Under the EMA method the smoothing factor ** a** is calculated as 2 / ( n + 1). Under Wilder’s method it is simply 1 / n. The ATR formula becomes:

**ATR = ( 1 / n ) * TR + ( 1 – 1 / n ) * ATR.1**

Therefore, we can use the formula from the EMA method and only change the smoothing factor to get Wilder’s ATR. The formula in cell I5 is:

`=IF(ROW(F5)<4+I$2,"",IF(ROW(F5)=4+I$2,AVERAGE(OFFSET(F5,1-I$2,0,I$2,1)),1/I$2*F5+(1-1/I$2)*I4))`

… where I$2 is the ATR period for this column. The part that has changed from the EMA method is the last part:

`1/I$2*F5+(1-1/I$2)*I4`

The results with our data look like this:

## The Best Method and Period

You can see that the three methods give quite different results even with the same period setting.
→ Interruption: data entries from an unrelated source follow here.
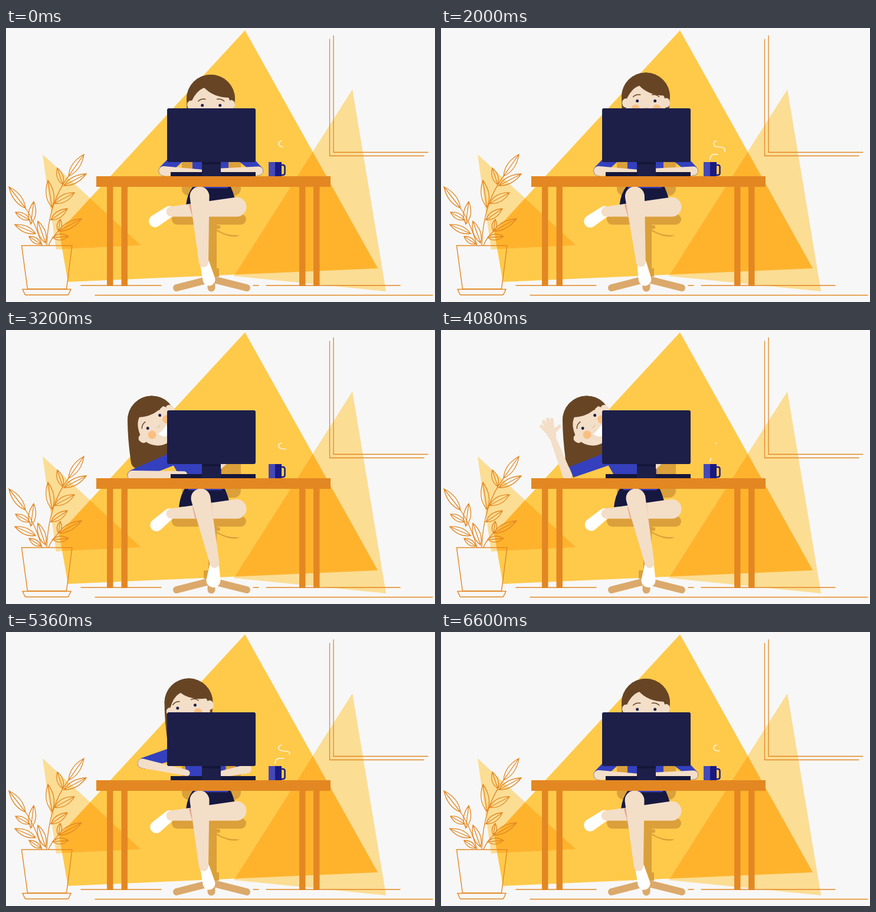
Recreate the animation shown at these times as an HTML page with a canvas. Size 727x464 px, loop 6640 ms.

```html
<!DOCTYPE html>
<html lang="en">
<head>
<meta charset="utf-8">
<title>At the desk</title>
<style>
html, body { margin: 0; width: 100%; height: 100%; overflow: hidden; background: #f7f7f7; }
canvas { display: block; width: 727px; height: 464px; }
</style>
</head>
<body>
<canvas id="stage" width="727" height="464"></canvas>
<script>
const ctx = document.getElementById('stage').getContext('2d');
const LOOP = 6640, TAU = Math.PI * 2;
const BG = '#f7f7f7', ORANGE = '#e38722', SKIN = '#f3dec8', HAIR = '#674524';
const BLUE = '#3440bd', NAVY = '#1d1f49', DARK = '#15173a', CHAIR = '#dba03a', TAN = '#dba96b';

// timing helpers
const clamp = v => Math.max(0, Math.min(1, v));
const lerp = (a, b, k) => a + (b - a) * k;
const ease = (t, a, b) => (1 - Math.cos(Math.PI * clamp((t - a) / (b - a)))) / 2;
const pulse = (t, a, b, c, d) => ease(t, a, b) - ease(t, c, d);

// drawing helpers
function trace(pts) {
  ctx.beginPath();
  pts.forEach(([x, y]) => ctx.lineTo(x, y));
}
function poly(color, ...pts) {
  trace(pts);
  ctx.closePath();
  ctx.fillStyle = color;
  ctx.fill();
}
function line(color, width, ...pts) {
  trace(pts);
  ctx.strokeStyle = color;
  ctx.lineWidth = width;
  ctx.stroke();
}
function rect(color, x, y, x2, y2, r = 0) {
  ctx.beginPath();
  ctx.roundRect(x, y, x2 - x, y2 - y, r);
  ctx.fillStyle = color;
  ctx.fill();
}
function oval(color, x, y, rx, ry = rx) {
  ctx.beginPath();
  ctx.ellipse(x, y, rx, ry, 0, 0, TAU);
  ctx.fillStyle = color;
  ctx.fill();
}
function curve(d, color, width) {
  const p = new Path2D(d);
  if (width) {
    ctx.strokeStyle = color;
    ctx.lineWidth = width;
    ctx.stroke(p);
  } else {
    ctx.fillStyle = color;
    ctx.fill(p);
  }
}
// limb with a round end of its own radius on each side
function taper(color, x1, y1, r1, x2, y2, r2) {
  const dir = Math.atan2(y2 - y1, x2 - x1);
  const half = Math.acos((r1 - r2) / Math.hypot(x2 - x1, y2 - y1));
  ctx.beginPath();
  ctx.arc(x1, y1, r1, dir + half, dir - half + TAU);
  ctx.arc(x2, y2, r2, dir - half, dir + half);
  ctx.closePath();
  ctx.fillStyle = color;
  ctx.fill();
}

const PEAK = [[405, 4], [630, 407], [105, 430], [90, 345]];
function triangle(...pts) {
  poly('#fbdd94', ...pts);
  ctx.save();
  trace(PEAK);
  ctx.clip();
  poly('#ffb32d', ...pts);
  ctx.restore();
}

function leaf(x, y, tx, ty, w) {
  const len = Math.hypot(tx - x, ty - y);
  const nx = (ty - y) / len * w, ny = -(tx - x) / len * w;
  const mx = lerp(x, tx, .45), my = lerp(y, ty, .45);
  curve(`M${x},${y}Q${mx + nx},${my + ny} ${tx},${ty}Q${mx - nx},${my - ny} ${x},${y}L${tx},${ty}`, ORANGE, 1.3);
}
const LEAVES = [
  [106, 251, 132, 214, 12], [98, 267, 136, 247, 11], [96, 265, 87, 237, 10], [78, 304, 71, 258, 13],
  [82, 297, 116, 279, 12], [76, 325, 104, 306, 11], [89, 344, 128, 323, 11], [89, 344, 92, 324, 8],
  [79, 355, 106, 353, 10], [67, 364, 54, 327, 12], [33, 305, 5, 269, 12], [42, 332, 47, 294, 12],
  [40, 325, 16, 312, 10], [50, 348, 15, 333, 11], [59, 366, 39, 353, 9]
];

function backdrop() {
  ctx.fillStyle = BG;
  ctx.fillRect(0, 0, 727, 464);
  poly('#ffca4a', ...PEAK);
  triangle([62, 214], [229, 368], [85, 375]);
  triangle([587, 104], [644, 446], [386, 420]);
  line(ORANGE, 1.3, [548.5, 19], [548.5, 216.5], [708, 216.5]);
  line(ORANGE, 1.3, [555, 13], [555, 210.5], [715, 210.5]);
  for (const [a, b, y] of [[127, 263, 436], [419, 428, 436], [441, 668, 436], [151, 723, 452.5]])
    line(ORANGE, 1.3, [a, y], [b, y]);
}

function plant() {
  curve('M69,368Q72,295 106,251M61,368Q50,330 33,305M72,368Q78,354 89,344', ORANGE, 1.3);
  LEAVES.forEach(l => leaf(...l));
  curve('M26.500,368.500H112L102.500,442H36.500Z', ORANGE, 1.4);
  curve('M28,442.500H110L106.500,450Q106,452 104,452H34Q32,452 31.500,450Z', ORANGE, 1.4);
}

function chair() {
  rect(CHAIR, 298, 205, 398, 284, 12);
  rect(CHAIR, 343, 330, 357, 410);
  rect(CHAIR, 335, 407, 361, 421);
  rect(CHAIR, 355, 334, 363, 340, 2);
  curve('M357,341Q372,352 396,351Q390,355 376,352Q367,349 357,344Z', CHAIR);
  rect(CHAIR, 281, 315, 407, 333, 9);
  line(TAN, 12, [289, 440], [348, 425], [408, 440]);
  line(TAN, 13, [348, 427], [348, 440]);
}

function legs(k, swing) {
  const left = lerp(305, 293, k), dx = -10 * k;
  curve(`M${left},300Q${left + 2},280 ${lerp(318, 304, k)},267H${380 + dx}Q${385 + dx},278 ${388 + dx},289L345,296Z`, '#161840');
  line(BLUE, 2.5, [320 + dx, 270], [375 + dx, 270]);
  // crossed leg
  ctx.save();
  ctx.translate(280, 311);
  ctx.rotate(-swing * .155);
  taper('#fff', -27.5, 16, 10.5, -3, 0, 9.5);
  ctx.restore();
  taper(SKIN, 280, 311, 8.5, 391, 303, 16.5);
  // standing leg
  const kx = lerp(328, 330, k), ax = lerp(335, 353.5, k);
  line('#e3a993', 4, [lerp(312, 318, k), 300], [lerp(317, 322, k), 317]);
  if (k > .1) line('#e3a993', 3 * k, [lerp(341, 347, k), 294], [lerp(341, 349, k), 314]);
  taper('#fff', lerp(337, 353, k), 399, 8, lerp(344, 351.5, k), lerp(426, 424, k), lerp(10.5, 12, k));
  taper(SKIN, kx, 285, 16.5, ax, lerp(397, 395, k), 8);
}

function head(s, up, mouth) {
  const x = 347 - 100 * s, y = 120 - 3.5 * up + 36 * Math.pow(s, 2.5);
  // long hair keeps hanging straight while the face tilts
  curve(`M${x - 41},${y}A41,41 0 0 1 ${x + 41},${y}L${x + 36},${y + 76}L${x - 20},${y + 84}Q${x - 34},${y + 82} ${x - 35.5},${y + 70}Q${x - 41},${y + 30} ${x - 41},${y}Z`, HAIR);
  ctx.save();
  ctx.translate(x, y);
  ctx.rotate(-47 * Math.PI / 180 * Math.pow(s, 1.6));
  oval(SKIN, -34, 10, 6, 8);
  oval(SKIN, 35, 10, 6, 8);
  oval(SKIN, 0, 13.5, 34);
  ctx.save();
  ctx.translate(.7 - 6 * Math.sin(Math.PI * s) - s * .5, 11 - 4 * up - 2.5 * s);
  for (const side of [-1, 1]) {
    oval('#fbbf80', side * 18, 13, 7);
    oval(NAVY, side * 15, 0, 2.5);
    curve(`M${side * 22},-7Q${side * 17},-12 ${side * 10},-10.500`, HAIR, 1.5);
  }
  curve('M-3,11Q0,14 3,11', '#e5bd98', 1.2);
  if (mouth > .05) curve(`M-10,19Q0,22 10,19Q8,${22 + 11 * mouth} 0,${22 + 11 * mouth}Q-8,${22 + 11 * mouth} -10,19Z`, '#fff');
  else curve('M-8,20Q0,25 8,20', '#9a6a4a', 1.1);
  ctx.restore();
  curve('M-41,3V0A41,41 0 0 1 41,0L40,4Q36,3 33,-2Q4,-2 -12,-20Q-25,-12 -32,3Q-36,2 -39,6Z', HAIR);
  ctx.restore();
}

function hand() {
  oval(SKIN, 13, 1, 9);
  for (const [f, r] of [[26, -11], [32, -4.5], [33, 3], [30, 9.5], [15, 17]])
    line(SKIN, 6, [10, r * .35], [f, r]);
  poly(SKIN, [-2, -5], [10, -8], [10, 9], [-2, 5]);
}

function arms(s, w, t) {
  const bow = s * (1 - s);
  // right arm
  const rx = 428 - 52 * s, ry = 242 - 27 * s;
  taper(BLUE, 388 - 43 * s, 205 - 5 * s, 12, rx, ry, 8 - 4 * s);
  taper(SKIN, rx, ry, 7.5, 356 - 8 * s, 243, 5);
  // left arm
  const ex = 267 - 53 * s - 68 * bow, ey = 242 + 4 * s - 90 * bow;
  const sx = 306 - 23 * s - 13 * bow, sy = 205 + 13 * s - 33 * bow;
  const d = Math.hypot(sx - ex, sy - ey), ux = (sx - ex) / d, uy = (sy - ey) / d;
  const cx = ex + ux * 7 * w, cy = ey + uy * 7 * w - 3 * w;
  poly(BLUE, [cx + uy * 9, cy - ux * 9], [sx + uy * 11, sy - ux * 11],
    [sx - uy * 11, sy + ux * 11], [cx - uy * 10, cy + ux * 10]);
  if (w < 1) oval(BLUE, ex, ey, 8.5 * (1 - w));
  const rest = Math.atan2(244 - ey, 310 - ex);
  const wave = (-101 - 10.5 * Math.cos(TAU * (t - 4100) / 460)) * Math.PI / 180;
  const len = lerp(lerp(71, 88, s), 67, w);
  ctx.save();
  ctx.translate(ex, ey);
  ctx.rotate(lerp(rest, wave, w));
  taper(SKIN, 0, 0, 8, len, 0, 5);
  if (w > .05) {
    ctx.translate(len, 0);
    hand();
  }
  ctx.restore();
}

function desk() {
  for (const x of [171, 195.5, 497, 521]) rect(ORANGE, x, 260, x + 10.5, 437);
  rect(NAVY, 332, 226, 364, 246);
  rect(DARK, 332, 226, 364, 231);
  rect(DARK, 279, 244, 423, 252);
  rect(NAVY, 332, 231, 364, 251);
  rect(NAVY, 273, 136, 423, 227, 3);
  ctx.beginPath();
  ctx.roundRect(461, 232, 11.5, 17, 3);
  ctx.strokeStyle = '#191a80';
  ctx.lineWidth = 2.5;
  ctx.stroke();
  rect('#4549b8', 445, 227, 457, 251);
  rect('#191a80', 456, 227, 467, 251);
  rect(ORANGE, 153, 251, 550, 269);
}

const STEAM = 'M456,223C457,210 466,215 474,214Q481,213 481,208Q481,202 475,202L467,201Q462,200 462,196Q462,192 467,191.500';
function wisp(tail, tip) {
  tail = Math.max(0, tail);
  tip = Math.min(66, tip);
  if (tip <= tail) return;
  ctx.setLineDash([tip - tail, 200]);
  ctx.lineDashOffset = -tail;
  curve(STEAM, '#fdf4e3', 1.6);
  ctx.setLineDash([]);
}
function steam(t) {
  const c = t % (LOOP / 2);
  wisp(.0465 * (c - 1300), .051 * (c - 650));
  wisp(.0415 * (c - 2150), .049 * (c - 1620));
  if (c < 790) wisp(49.5 + .02 * c, 66);
}

function draw(t) {
  const lean = pulse(t, 2000, 2570, 4905, 5690);
  const hips = pulse(t, 1860, 2330, 4800, 5270);
  const raise = pulse(t, 3230, 3620, 5030, 5400);
  const mouth = pulse(t, 2700, 2950, 4720, 4940);
  const up = ease(t, 760, 1000) - .55 * pulse(t, 1140, 1320, 1400, 1640) - ease(t, 5900, 6340);
  const swing = (1 - Math.cos(TAU * 7 * t / LOOP)) / 2;

  ctx.lineCap = 'round';
  ctx.lineJoin = 'miter';
  backdrop();
  plant();
  chair();
  head(lean, up, mouth);
  poly(BLUE, [306 - 33 * lean, 200 + 15 * lean], [388 - 43 * lean, 200 - 5 * lean], [377 - 12 * lean, 227],
    [377 - 12 * lean, 268], [316 - 10 * lean, 268], [316 - 33 * lean, 228]);
  arms(lean, raise, t);
  legs(hips, swing);
  desk();
  steam(t);
}

const start = performance.now();
function tick() {
  draw((performance.now() - start) % LOOP);
  requestAnimationFrame(tick);
}
tick();
</script>
</body>
</html>
```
This is not a surprise when you look at the formulas.

You may be wondering which method and which period are the “correct” ones.

Regarding ATR period, popular ones appear to be 14 and 20, but there is no magic number. Consistency and suitability to your particular purpose and conditions are more important than the exact value you choose. Furthermore, discussing the best period doesn’t make any sense without also specifying which method we are using, because the period’s effect is different across methods. More here.

Regarding the calculation methods, obviously the “correct” method is the one presented by the original author of ATR, J. Welles Wilder. That said, my experience from using various financial or charting software is that all the three methods are commonly used. One problem is that many trading platforms and charting packages lack proper documentation and you don’t know which of the methods the particular software is using. This is why it’s useful to be able to calculate ATR yourself and compare other party results with your own. This is also the reason that first led me to developing the ATR Calculator.